The result should be every line of the listing that holds the word "navy".
--- Extracted material ---
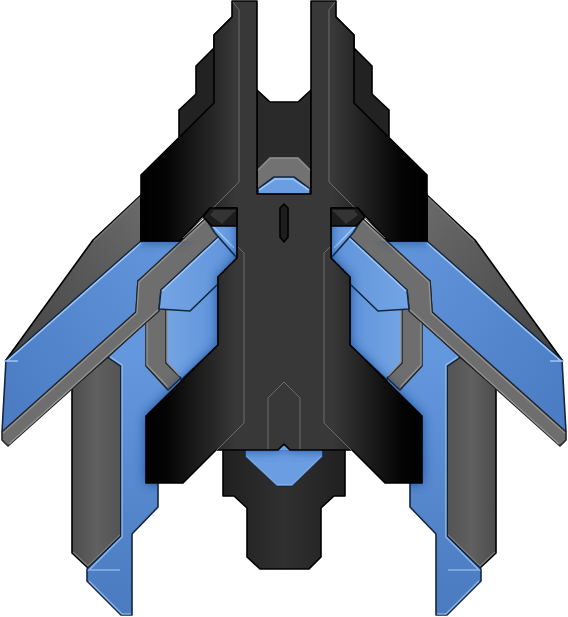
<!DOCTYPE html>
<html lang="en">
<head>
<meta charset="utf-8">
<title>Starfighter, top view</title>
<style>
:root {
  --paper: #ffffff;
  --ink: #000000;
  --navy: #14263f;
  --steel: #6e6e6e;
  --seam: #6c6c6c;
  --sky-edge: #9cc6f6;
  --steel-edge: #929292;
  --panel: #2a2a2a;
}
html, body { margin: 0; background: var(--paper); overflow: hidden; }
svg { display: block; width: 568px; height: 617px; }
.outline { stroke: var(--ink); stroke-width: 1.6; stroke-linejoin: round; }
.blue { stroke: var(--navy); stroke-width: 1.6; stroke-linejoin: round; }
.steel { fill: var(--steel); stroke: #262626; stroke-width: 1.6; stroke-linejoin: round; }
.seam { fill: none; stroke: var(--seam); stroke-width: 1; }
.sky-edge { fill: none; stroke: var(--sky-edge); stroke-width: 1.6; }
.steel-edge { fill: none; stroke: var(--steel-edge); stroke-width: 1.4; }
</style>
</head>
<body>
<svg viewBox="0 0 568 617" role="img" aria-label="Black, grey and blue starfighter seen from above">
  <defs>
    <linearGradient id="hull-shade" gradientUnits="userSpaceOnUse" x1="141" y1="0" x2="427" y2="0">
      <stop offset="0" stop-color="#000"/>
      <stop offset=".09" stop-color="#040404"/>
      <stop offset=".33" stop-color="#383838"/>
      <stop offset=".67" stop-color="#383838"/>
      <stop offset=".91" stop-color="#040404"/>
      <stop offset="1" stop-color="#000"/>
    </linearGradient>
    <linearGradient id="wing-blue" gradientUnits="userSpaceOnUse" x1="2" y1="400" x2="200" y2="260">
      <stop offset="0" stop-color="#4b7cc4"/>
      <stop offset="1" stop-color="#6397dc"/>
    </linearGradient>
    <linearGradient id="fin-blue" gradientUnits="userSpaceOnUse" x1="0" y1="350" x2="0" y2="615">
      <stop offset="0" stop-color="#6498de"/>
      <stop offset="1" stop-color="#4a7ac0"/>
    </linearGradient>
    <linearGradient id="panel-blue" x1="0" y1="0" x2="1" y2="0">
      <stop offset="0" stop-color="#74a4e4"/>
      <stop offset="1" stop-color="#5f94da"/>
    </linearGradient>
    <linearGradient id="fin-grey" x1="0" y1="0" x2="1" y2="0">
      <stop offset="0" stop-color="#4c4c4c"/>
      <stop offset=".5" stop-color="#606060"/>
      <stop offset="1" stop-color="#535353"/>
    </linearGradient>
    <linearGradient id="wing-grey" x1="1" y1="0" x2="0" y2="1">
      <stop offset="0" stop-color="#6a6a6a"/>
      <stop offset="1" stop-color="#424242"/>
    </linearGradient>
    <linearGradient id="tail-shade" x1="0" y1="0" x2="1" y2="0">
      <stop offset="0" stop-color="#202020"/>
      <stop offset=".5" stop-color="#303030"/>
      <stop offset="1" stop-color="#202020"/>
    </linearGradient>
    <filter id="soft" x="-10%" y="-10%" width="120%" height="120%"><feGaussianBlur stdDeviation="6"/></filter>
    <path id="hull-shape" d="M232 1H257V194H311V1H336V17L354 35V103L427 175V241H388L358 208H331V258L350 277V345L422 416V483H385L352 450H290L284 444L278 450H216L183 483H146V416L218 345V277L237 258V208H210L180 241H141V175L214 103V35L232 17Z"/>
    <clipPath id="blue-area">
      <path d="M141 241H210L237 208V258L218 277V345L158 416V507L132 534V560H110V357L60 340Z"/>
      <path d="M427 241H358L331 208V258L350 277V345L410 416V507L436 534V560H458V357L508 340Z"/>
      <path d="M245 450H323V456L292 486H277L245 456Z"/>
    </clipPath>

    <g id="wing">
      <g id="lower-fin">
        <path class="outline" fill="url(#fin-grey)" d="M72 388L108 357L121 366V536L88 568L72 553Z"/>
        <path class="steel-edge" d="M73 552L88 566L120 535" opacity=".6"/>
        <path class="blue" fill="url(#fin-blue)" d="M108 357L148 320L190 380L158 416V507L132 534V615H121L87 581V569L121 536V366Z"/>
        <path class="sky-edge" d="M110 357L122 365V537L89 570L120 570M131 614H122L89 581" stroke-opacity=".75"/>
      </g>
      <path id="inner-panel" class="blue" fill="url(#panel-blue)" d="M166 306L218 277V345L181 380L166 364Z"/>
      <path class="steel" d="M146 320L166 300V363L181 378L168 390L146 366Z"/>
      <path class="steel-edge" d="M147 322V365L168 387M167 310V362L180 376"/>
      <g id="upper-wing">
        <path class="outline" fill="url(#wing-grey)" d="M141 195L93 240L6 360L141 246Z"/>
        <path class="steel-edge" d="M140 197L94 241" opacity=".5"/>
        <path class="blue" fill="url(#wing-blue)" d="M6 360L141 241H190L138 281L136 312L2 432Z"/>
        <path class="sky-edge" d="M7 361L141 243M4 361H18"/>
        <path class="steel" d="M2 432L136 312L138 281L207 217L237 226L161 290L159 311L8 446L2 440Z"/>
        <path class="steel-edge" d="M3 433L137 313L139 282L207 219M9 444L158 310"/>
        <path class="blue" fill="url(#panel-blue)" d="M161 290L218 237L237 226V258L218 277V284L190 311L159 309Z"/>
        <path class="sky-edge" d="M162 291L219 238"/>
        <path class="blue" fill="#6a9de2" d="M204 216H237V258L215 233Z"/>
        <path class="sky-edge" d="M205 218L234 248"/>
      </g>
    </g>
    <g id="hull-seams">
      <path class="seam" d="M233 2L239 10V182L183 238M238 247L244 253V423L190 477"/>
      <path fill="#1c1c1c" class="outline" d="M210 208H237V226H212L203 217Z"/>
      <path fill="#343434" d="M214 210H236L222 224L210 215Z"/>
    </g>
    <path id="shoulder" class="outline" fill="#222" d="M232 17L214 35V48L196 66V94L179 110V137L185 142L236 92Z"/>
  </defs>

  <g id="tail">
    <path class="outline" fill="url(#tail-shade)" d="M223 445H345V496H334L321 508V557L309 569H260L247 557V508L234 496H223Z"/>
    <path class="blue" fill="#6a9de2" d="M245 445H323V456L292 486H277L245 456Z"/>
    <path class="sky-edge" d="M246 456L277 485H292L322 456" stroke-opacity=".6"/>
  </g>

  <use href="#wing"/>
  <use href="#wing" transform="matrix(-1 0 0 1 568 0)"/>

  <g clip-path="url(#blue-area)">
    <use href="#hull-shape" fill="#0c3a86" opacity=".8" filter="url(#soft)"/>
  </g>

  <use href="#shoulder"/>
  <use href="#shoulder" transform="matrix(-1 0 0 1 568 0)"/>

  <g id="cockpit">
    <path class="outline" fill="#2a2a2a" d="M257 90L270 102H298L311 90V194H257Z"/>
    <path fill="#727272" d="M258 170L270 158H298L310 170V193H258Z"/>
    <path class="steel-edge" d="M258 170L270 158H298L310 170"/>
    <path class="blue" fill="#6a9de2" d="M258 189L274 177H294L310 189V194H258Z"/>
    <path class="sky-edge" d="M259 190L275 179H293L309 190"/>
  </g>

  <g id="hull">
    <use href="#hull-shape" class="outline" fill="url(#hull-shade)"/>
    <use href="#hull-seams"/>
    <use href="#hull-seams" transform="matrix(-1 0 0 1 568 0)"/>
    <path class="seam" d="M268 449V398L284 382L300 398V449"/>
    <path class="outline" fill="#1d1d1d" d="M284 204L288 208V237L284 242L280 237V208Z"/>
  </g>
</svg>
</body>
</html>
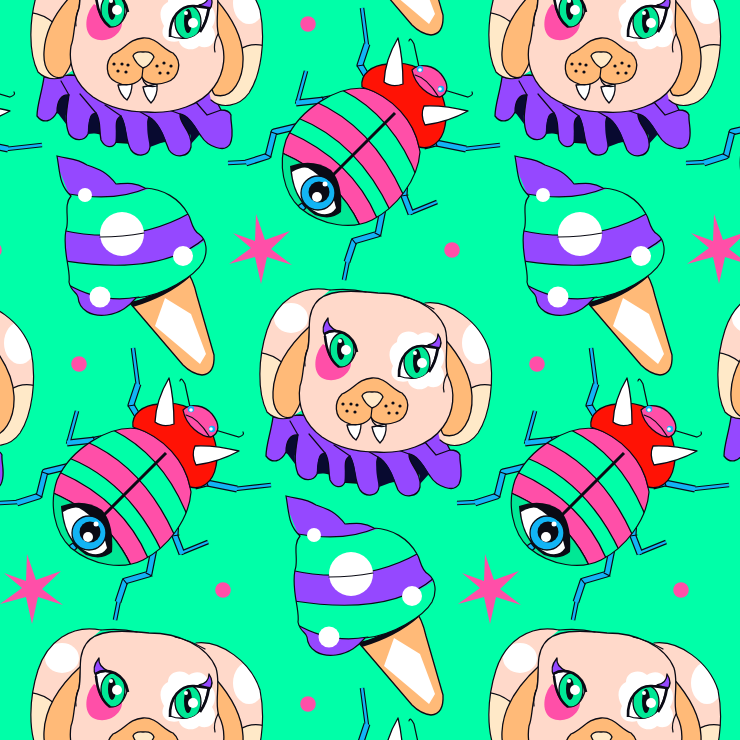
<!DOCTYPE html>
<html lang="en">
<head>
<meta charset="utf-8">
<title>Puppy, beetle and ice cream pattern</title>
<style>
:root {
  --mint: #00ffa8;
  --leaf: #00e895;
  --purple: #9548ff;
  --pink: #ff4fa8;
  --red: #ff1205;
  --blue: #12b4f5;
  --orange: #ffba78;
  --skin: #ffd9ca;
  --cream: #ffe9c8;
  --ink: #0a0a14;
  --navy: #080a30;
}
html, body { margin: 0; overflow: hidden; }
body { width: 740px; height: 740px; background: var(--mint); }
svg { display: block; }
.line { stroke: var(--ink); stroke-width: 1.3; stroke-linejoin: round; stroke-linecap: round; }
.detail { fill: none; stroke: var(--ink); stroke-width: 1.2; stroke-linecap: round; }
.mint { fill: var(--mint); }
.leaf { fill: var(--leaf); }
.purple { fill: var(--purple); }
.pink { fill: var(--pink); }
.red { fill: var(--red); }
.blue { fill: var(--blue); }
.orange { fill: var(--orange); }
.skin { fill: var(--skin); }
.cream { fill: var(--cream); }
.white { fill: #fff; }
.ink { fill: var(--ink); }
.navy { fill: var(--navy); }
.leg-edge { fill: none; stroke: var(--ink); stroke-width: 7; stroke-linejoin: round; }
.leg-fill { fill: none; stroke: var(--blue); stroke-width: 4.6; stroke-linejoin: round; }
.foot-edge { fill: none; stroke: var(--ink); stroke-width: 4.6; }
.foot-fill { fill: none; stroke: var(--blue); stroke-width: 2.4; }
</style>
</head>
<body>
<svg width="740" height="740" viewBox="0 0 740 740" role="img" aria-label="Repeating pattern of puppies in ruffs, one-eyed beetles, ice cream cones, stars and dots">
  <defs>
    <clipPath id="left-ear-shape"><path d="M330 290C300 284 276 302 267 330C258 358 257 392 267 412Q276 421 290 418L318 400V300Z"/></clipPath>
    <clipPath id="right-ear-shape"><path d="M425 303C450 300 480 322 489 350C495 380 490 415 478 433C468 447 450 449 440 440L430 400Z"/></clipPath>
    <clipPath id="swirl-shape"><path d="M286 496C289 512 288 525 300 536C292 545 299 560 295 570C291 590 300 610 298 622C300 632 306 632 307 637C308 650 320 657 336 655C350 653 358 646 365 638C392 636 424 616 432 602C437 592 436 580 428 574C420 569 421 560 417 554C408 538 392 529 374 528C362 521 352 524 345 524C336 512 328 509 316 505C306 498 297 499 286 496Z"/></clipPath>
    <clipPath id="shell-shape"><path d="M368 89C340 84 300 108 286 140C278 164 283 192 300 208C322 226 352 230 372 220C396 208 418 180 420 152C416 124 398 100 368 89Z"/></clipPath>
    <clipPath id="left-iris-window"><path d="M325 334C336 328 352 334 356 351C353 362 347 367 339 367C330 362 326 348 325 334Z"/></clipPath>
    <clipPath id="right-iris-window"><path d="M399 376C399 358 409 346 422 346Q431 345 437 348C435 362 430 376 416 378Q406 379 399 376Z"/></clipPath>

    <g id="puppy">
      <g id="ruff">
        <path class="navy line" d="M280 425L283 452L300 455L306 468L330 474L342 482L372 484L405 480L436 466L450 462L440 440L380 430Z"/>
        <path class="purple line" d="M273 417C271 432 266 445 266 456C272 464 281 462 286 452C286 440 291 434 298 435C296 448 293 462 298 474C303 481 313 482 317 474C320 464 316 455 325 453C330 460 328 470 330 480C334 488 342 489 345 482C347 470 342 460 350 456C356 466 354 480 360 490C366 498 378 496 379 487C381 472 374 464 378 457C388 462 393 478 398 490C404 499 418 497 420 487C422 472 408 464 409 454C419 456 424 468 430 476C437 487 454 493 459 484C464 474 459 462 460 455Q458 450 450 450L440 430L300 415Z"/>
        <path class="navy" d="M286 452Q286 439 298 435Q294 447 295 464ZM317 474Q316 455 325 453Q329 460 328 473ZM345 482Q344 461 350 456Q355 463 356 481ZM379 487Q374 466 378 457Q389 463 395 481ZM420 484Q421 469 409 454Q420 457 429 474Z"/>
        <path class="detail" d="M290 421L298 435M309 434L325 453M334 445L350 456M366 450L378 457M398 450L409 454M424 441L436 455L450 450"/>
      </g>
      <g id="ears">
        <g clip-path="url(#left-ear-shape)">
          <path class="skin" d="M250 280H340V425H250Z"/>
          <path class="cream" d="M250 350Q270 352 284 364L280 425H250Z"/>
          <ellipse class="white" cx="291" cy="318" rx="17" ry="15"/>
          <path class="detail" d="M256 352Q272 353 284 364"/>
        </g>
        <path class="detail" d="M330 290C300 284 276 302 267 330C258 358 257 392 267 412Q276 421 290 418"/>
        <path class="orange line" d="M310 326C288 346 274 368 273 392C272 410 281 420 292 417Q302 406 305 382Z"/>
        <g clip-path="url(#right-ear-shape)">
          <path class="skin" d="M420 290H500V455H420Z"/>
          <path class="cream" d="M468 390Q480 382 496 386V450H440Z"/>
          <ellipse class="white" cx="478" cy="343" rx="16" ry="21"/>
          <path class="detail" d="M468 390Q480 382 494 386"/>
        </g>
        <path class="detail" d="M425 303C450 300 480 322 489 350C495 380 490 415 478 433C468 447 450 449 440 440"/>
        <path class="orange line" d="M444 338C460 356 471 376 472 396C473 418 462 440 444 435Q438 430 444 410Z"/>
      </g>
      <path id="head" class="skin line" d="M378 293C351 290 325 289 315 304C306 317 311 334 308 348C302 364 304 376 300 386C297 405 304 424 322 437C340 449 358 452 376 452C404 454 430 445 443 427C454 412 456 392 448 376C443 362 450 344 445 328C436 306 408 293 378 293Z"/>
      <path class="detail" d="M330 290Q350 288 366 292M404 297Q418 300 434 309M307 350Q304 358 305 366M447 374Q442 384 444 392"/>
      <path class="white" d="M397 342C397 332 410 328 418 335C428 328 438 335 438 345C446 350 445 362 441 367C449 379 440 391 428 386C421 393 409 388 408 381C396 384 388 376 393 366C387 356 389 346 397 342Z"/>
      <path class="pink" d="M323 344C314 354 312 372 322 378C336 385 351 374 351 363Z"/>
      <g id="left-eye">
        <path class="purple line" d="M325 336Q320 328 328 318Q327 326 337 331Z"/>
        <path class="white line" d="M325 334C336 328 352 334 356 351C353 362 347 367 339 367C330 362 326 348 325 334Z"/>
        <g clip-path="url(#left-iris-window)">
          <ellipse class="leaf line" cx="342" cy="350" rx="12" ry="17"/>
          <ellipse class="ink" cx="341" cy="349" rx="4" ry="11"/>
          <circle class="white" cx="346" cy="350" r="5"/>
          <circle class="white" cx="340" cy="341" r="2"/>
        </g>
        <path d="M324 334C337 326 354 334 357 352M325 336Q327 358 339 367" fill="none" stroke="#0a0a14" stroke-width="2.6"/>
      </g>
      <g id="right-eye">
        <path class="purple line" d="M428 345Q438 343 438 334Q444 343 438 350Z"/>
        <path class="white line" d="M399 376C399 358 409 346 422 346Q431 345 437 348C435 362 430 376 416 378Q406 379 399 376Z"/>
        <g clip-path="url(#right-iris-window)">
          <ellipse class="leaf line" cx="417" cy="362" rx="13" ry="17"/>
          <ellipse class="ink" cx="417" cy="361" rx="4" ry="12"/>
          <circle class="white" cx="422" cy="363" r="5"/>
          <circle class="white" cx="415" cy="353" r="2"/>
        </g>
        <path d="M399 377C398 357 410 345 423 346L438 348Q436 362 429 372" fill="none" stroke="#0a0a14" stroke-width="2.6"/>
      </g>
      <g id="muzzle">
        <path class="white line" d="M347 425Q349 435 356 440Q361 433 361 424ZM372 427Q374 437 380 443Q387 436 386 424Z"/>
        <path class="orange line" d="M372 378C386 377 392 390 402 393C412 402 408 418 396 422C386 426 374 424 371 417C366 425 354 427 345 422C334 417 334 402 342 394C354 389 358 379 372 378Z"/>
        <path class="cream line" d="M362 396Q364 391 372 392Q381 391 383 397Q378 407 372 408Q365 404 362 396Z"/>
        <path class="detail" d="M372 408L371 417M371 417Q374 429 386 426"/>
        <g class="ink">
          <circle cx="343" cy="404" r="1.6"/><circle cx="351" cy="404" r="1.6"/><circle cx="347" cy="411" r="1.6"/><circle cx="355" cy="412" r="1.6"/><circle cx="357" cy="405" r="1.6"/>
          <circle cx="386" cy="406" r="1.6"/><circle cx="393" cy="403" r="1.6"/><circle cx="400" cy="406" r="1.6"/><circle cx="389" cy="413" r="1.6"/><circle cx="397" cy="413" r="1.6"/>
        </g>
      </g>
    </g>

    <g id="ice-cream">
      <path class="orange line" d="M359 643Q390 636 415 611Q422 618 426 636L443 695Q444 714 431 715Q421 714 412 705Z"/>
      <path class="ink" d="M359 643Q392 634 415 611L419 617Q396 637 362 647Z"/>
      <path class="white" d="M394 638L420 654L435 694L429 704L384 666Z"/>
      <g clip-path="url(#swirl-shape)">
        <path class="mint" d="M280 490H440V660H280Z"/>
        <path class="purple" d="M280 490H380V528Q345 542 298 534Z"/>
        <path class="purple" d="M290 570Q360 586 419 553L440 576Q390 616 296 601Z"/>
        <path class="purple" d="M296 624Q330 644 365 637L360 662H296Z"/>
        <path class="detail" d="M298 534Q345 542 376 528M290 570Q360 586 419 553M434 578Q390 616 294 601M296 624Q330 644 368 637"/>
        <g class="white">
          <circle cx="314" cy="535" r="7"/><circle cx="351" cy="574" r="22"/><circle cx="412" cy="596" r="10"/><circle cx="329" cy="637" r="10.5"/>
        </g>
        <path class="detail" d="M329 577Q352 577 373 573"/>
      </g>
      <path class="detail" d="M286 496C289 512 288 525 300 536C292 545 299 560 295 570C291 590 300 610 298 622C300 632 306 632 307 637C308 650 320 657 336 655C350 653 358 646 365 638C392 636 424 616 432 602C437 592 436 580 428 574C420 569 421 560 417 554C408 538 392 529 374 528C362 521 352 524 345 524C336 512 328 509 316 505C306 498 297 499 286 496Z"/>
    </g>

    <path id="leg-joints" d="M374 88L360 65L367 44M345 96L324 100L296 103M299 126L274 132L268 156L246 163M424 146L436 143L466 149M405 180L404 196L411 214M384 204L378 234L354 241L347 262"/>
    <path id="feet" d="M367 46L362 8M297 104L306 71M248 162L228 163M464 149L500 145M410 213L437 202M348 260L344 280"/>

    <g id="beetle">
      <use href="#feet" class="foot-edge"/>
      <use href="#leg-joints" class="leg-edge"/>
      <use href="#feet" class="foot-fill"/>
      <use href="#leg-joints" class="leg-fill"/>
      <path class="detail" d="M357 66L364 65M322 97L325 103M271 132L277 134M265 154L271 157M435 140L437 146M401 196L408 195M375 233L381 236M352 239L356 244"/>
      <g clip-path="url(#shell-shape)">
        <path class="mint" d="M270 80H430V235H270Z"/>
        <path class="pink line" d="M342 84L370 85Q410 105 424 150L418 180Q394 116 342 90Z"/>
        <path class="pink line" d="M314 101Q372 126 403 194L391 212Q358 142 298 118Z"/>
        <path class="pink line" d="M288 132Q352 160 377 218L362 230Q340 178 280 152Z"/>
        <path class="leaf line" d="M280 152Q340 178 362 230L270 240Z"/>
        <g id="shell-eye">
          <path class="ink" d="M290 166Q313 158 331 170Q343 183 341 212Q331 221 315 215Q292 200 290 166Z"/>
          <path class="white" d="M292 172Q302 166 308 168Q330 180 336 208Q330 217 318 213Q295 202 292 172Z"/>
          <circle class="blue line" cx="318" cy="193" r="17"/>
          <circle class="ink" cx="319" cy="192" r="10.5"/>
          <circle class="white" cx="317" cy="197" r="5"/>
          <circle class="white" cx="325" cy="184" r="2.5"/>
          <path class="blue line" d="M302 203L306 208L298 215L292 210Z"/>
        </g>
        <path d="M395 113L328 180" stroke="#0a0a14" stroke-width="3"/>
      </g>
      <path class="detail" d="M368 89C340 84 300 108 286 140C278 164 283 192 300 208C322 226 352 230 372 220C396 208 418 180 420 152C416 124 398 100 368 89Z"/>
      <path class="red line" d="M362 87C360 74 372 65 388 64C404 61 422 66 433 80C444 93 448 112 445 126C442 143 430 150 419 147C414 122 394 97 362 87Z"/>
      <g id="beetle-head">
        <path class="detail" d="M419 67L414 44Q410 36 409 41M441 89L468 97Q474 95 472 92"/>
        <path class="pink line" d="M412 70C420 62 434 66 441 74C449 84 449 93 440 97C430 97 415 86 412 70Z"/>
        <path class="detail" d="M415 75Q427 78 438 96"/>
        <circle class="blue" cx="420" cy="69" r="3.2"/><circle class="white" cx="420" cy="70" r="1.8"/>
        <circle class="blue" cx="441" cy="89" r="3.2"/><circle class="white" cx="440" cy="89" r="1.8"/>
      </g>
      <path class="white line" d="M398 38Q385 60 384 82Q392 88 403 84Q403 58 398 38ZM468 111Q444 105 424 106Q420 115 425 125Q448 122 468 111Z"/>
    </g>

    <polygon id="star" class="pink" points="256,214 265,240 290,231 271,249 292,265 267,257 261,284 255,257 229,264 251,248 233,233 255,241"/>

    <g id="motifs">
      <use href="#puppy"/>
      <use href="#ice-cream"/>
      <use href="#beetle"/>
      <use href="#star"/>
      <circle class="pink" cx="308" cy="24" r="7.8"/>
      <circle class="pink" cx="452" cy="250" r="7.8"/>
    </g>
  </defs>

  <rect class="mint" width="740" height="740"/>
  <use href="#motifs"/>
  <use href="#motifs" x="-458"/>
  <use href="#motifs" x="458"/>
  <use href="#motifs" x="-229" y="-340"/>
  <use href="#motifs" x="229" y="-340"/>
  <use href="#motifs" x="-229" y="340"/>
  <use href="#motifs" x="229" y="340"/>
  <use href="#motifs" y="-680"/>
  <use href="#motifs" y="680"/>
</svg>
</body>
</html>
---
**Written response:**
  --navy: #14263f;
.blue { stroke: var(--navy); stroke-width: 1.6; stroke-linejoin: round; }
  --navy: #080a30;
.navy { fill: var(--navy); }
        <path class="navy line" d="M280 425L283 452L300 455L306 468L330 474L342 482L372 484L405 480L436 466L450 462L440 440L380 430Z"/>
        <path class="navy" d="M286 452Q286 439 298 435Q294 447 295 464ZM317 474Q316 455 325 453Q329 460 328 473ZM345 482Q344 461 350 456Q355 463 356 481ZM379 487Q374 466 378 457Q389 463 395 481ZM420 484Q421 469 409 454Q420 457 429 474Z"/>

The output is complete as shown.